■ **INFORMATION**:
=-=-=-=-=
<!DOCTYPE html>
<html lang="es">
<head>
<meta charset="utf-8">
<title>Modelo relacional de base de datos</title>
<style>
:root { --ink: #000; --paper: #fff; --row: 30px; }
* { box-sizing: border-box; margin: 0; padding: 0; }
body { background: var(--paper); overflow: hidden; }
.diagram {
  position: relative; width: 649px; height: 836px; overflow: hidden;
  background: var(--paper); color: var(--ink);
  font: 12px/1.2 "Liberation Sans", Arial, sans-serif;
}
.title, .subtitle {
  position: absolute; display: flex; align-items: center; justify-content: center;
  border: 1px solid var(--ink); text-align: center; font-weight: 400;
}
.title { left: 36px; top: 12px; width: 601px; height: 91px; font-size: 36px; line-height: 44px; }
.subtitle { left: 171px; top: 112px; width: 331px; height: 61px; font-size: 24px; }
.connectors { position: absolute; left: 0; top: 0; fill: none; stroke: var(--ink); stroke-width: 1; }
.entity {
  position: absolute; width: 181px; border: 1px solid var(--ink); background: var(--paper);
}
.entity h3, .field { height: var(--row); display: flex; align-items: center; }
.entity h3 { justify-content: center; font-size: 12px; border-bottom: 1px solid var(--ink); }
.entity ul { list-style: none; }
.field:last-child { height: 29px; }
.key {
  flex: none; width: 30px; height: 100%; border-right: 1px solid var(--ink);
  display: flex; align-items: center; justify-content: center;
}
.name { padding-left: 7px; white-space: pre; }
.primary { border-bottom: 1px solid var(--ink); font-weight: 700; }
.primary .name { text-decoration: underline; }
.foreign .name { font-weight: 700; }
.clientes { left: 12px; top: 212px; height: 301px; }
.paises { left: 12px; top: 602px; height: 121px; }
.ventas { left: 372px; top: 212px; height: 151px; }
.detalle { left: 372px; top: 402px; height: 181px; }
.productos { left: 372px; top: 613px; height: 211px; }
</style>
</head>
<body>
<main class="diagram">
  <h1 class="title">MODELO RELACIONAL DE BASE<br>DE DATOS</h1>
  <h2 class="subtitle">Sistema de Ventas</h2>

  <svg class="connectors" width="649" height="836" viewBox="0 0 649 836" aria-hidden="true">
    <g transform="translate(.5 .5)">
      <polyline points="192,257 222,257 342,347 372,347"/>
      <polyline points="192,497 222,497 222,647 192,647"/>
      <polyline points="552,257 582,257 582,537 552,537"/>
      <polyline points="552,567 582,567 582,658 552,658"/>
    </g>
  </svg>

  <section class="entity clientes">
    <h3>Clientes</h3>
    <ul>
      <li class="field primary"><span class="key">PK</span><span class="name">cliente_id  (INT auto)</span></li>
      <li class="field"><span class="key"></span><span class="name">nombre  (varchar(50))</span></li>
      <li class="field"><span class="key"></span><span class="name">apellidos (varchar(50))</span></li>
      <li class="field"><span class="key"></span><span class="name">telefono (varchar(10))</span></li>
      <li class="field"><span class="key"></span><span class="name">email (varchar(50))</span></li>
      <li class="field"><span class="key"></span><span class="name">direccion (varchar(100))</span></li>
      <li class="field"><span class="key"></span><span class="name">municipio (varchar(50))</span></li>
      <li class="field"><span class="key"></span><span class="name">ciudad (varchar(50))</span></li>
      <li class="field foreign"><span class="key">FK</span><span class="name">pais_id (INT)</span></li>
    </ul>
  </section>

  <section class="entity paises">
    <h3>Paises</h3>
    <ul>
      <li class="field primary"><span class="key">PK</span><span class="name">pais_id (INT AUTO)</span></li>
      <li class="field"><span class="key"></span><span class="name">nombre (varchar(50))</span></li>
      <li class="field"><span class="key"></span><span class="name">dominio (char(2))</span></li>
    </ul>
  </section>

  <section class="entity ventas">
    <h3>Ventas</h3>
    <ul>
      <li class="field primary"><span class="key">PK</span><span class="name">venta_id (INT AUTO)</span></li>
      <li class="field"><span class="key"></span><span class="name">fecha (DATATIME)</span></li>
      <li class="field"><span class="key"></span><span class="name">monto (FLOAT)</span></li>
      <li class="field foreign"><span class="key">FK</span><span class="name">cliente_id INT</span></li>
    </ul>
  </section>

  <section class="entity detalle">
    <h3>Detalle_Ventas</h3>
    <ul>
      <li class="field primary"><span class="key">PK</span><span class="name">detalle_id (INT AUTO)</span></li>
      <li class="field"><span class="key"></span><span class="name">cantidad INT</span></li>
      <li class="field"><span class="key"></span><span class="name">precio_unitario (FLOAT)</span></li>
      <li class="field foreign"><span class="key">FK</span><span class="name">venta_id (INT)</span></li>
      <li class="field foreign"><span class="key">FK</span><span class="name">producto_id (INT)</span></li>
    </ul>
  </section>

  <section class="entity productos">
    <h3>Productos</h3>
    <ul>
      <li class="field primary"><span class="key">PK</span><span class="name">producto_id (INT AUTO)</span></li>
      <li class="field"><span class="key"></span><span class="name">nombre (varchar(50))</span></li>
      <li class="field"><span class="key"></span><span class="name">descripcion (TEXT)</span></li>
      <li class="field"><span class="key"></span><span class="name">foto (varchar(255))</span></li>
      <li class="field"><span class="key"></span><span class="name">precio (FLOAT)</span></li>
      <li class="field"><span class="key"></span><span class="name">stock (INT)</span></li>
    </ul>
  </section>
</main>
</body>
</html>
=-=-=-=-=
■ **EXERCISE PROMPT**: With the first line of the material as the start and the line containing "372px; top: 212px;" as the end, repeat that span exactly and add nothing.

■ **RESULT BELOW**:
<!DOCTYPE html>
<html lang="es">
<head>
<meta charset="utf-8">
<title>Modelo relacional de base de datos</title>
<style>
:root { --ink: #000; --paper: #fff; --row: 30px; }
* { box-sizing: border-box; margin: 0; padding: 0; }
body { background: var(--paper); overflow: hidden; }
.diagram {
  position: relative; width: 649px; height: 836px; overflow: hidden;
  background: var(--paper); color: var(--ink);
  font: 12px/1.2 "Liberation Sans", Arial, sans-serif;
}
.title, .subtitle {
  position: absolute; display: flex; align-items: center; justify-content: center;
  border: 1px solid var(--ink); text-align: center; font-weight: 400;
}
.title { left: 36px; top: 12px; width: 601px; height: 91px; font-size: 36px; line-height: 44px; }
.subtitle { left: 171px; top: 112px; width: 331px; height: 61px; font-size: 24px; }
.connectors { position: absolute; left: 0; top: 0; fill: none; stroke: var(--ink); stroke-width: 1; }
.entity {
  position: absolute; width: 181px; border: 1px solid var(--ink); background: var(--paper);
}
.entity h3, .field { height: var(--row); display: flex; align-items: center; }
.entity h3 { justify-content: center; font-size: 12px; border-bottom: 1px solid var(--ink); }
.entity ul { list-style: none; }
.field:last-child { height: 29px; }
.key {
  flex: none; width: 30px; height: 100%; border-right: 1px solid var(--ink);
  display: flex; align-items: center; justify-content: center;
}
.name { padding-left: 7px; white-space: pre; }
.primary { border-bottom: 1px solid var(--ink); font-weight: 700; }
.primary .name { text-decoration: underline; }
.foreign .name { font-weight: 700; }
.clientes { left: 12px; top: 212px; height: 301px; }
.paises { left: 12px; top: 602px; height: 121px; }
.ventas { left: 372px; top: 212px; height: 151px; }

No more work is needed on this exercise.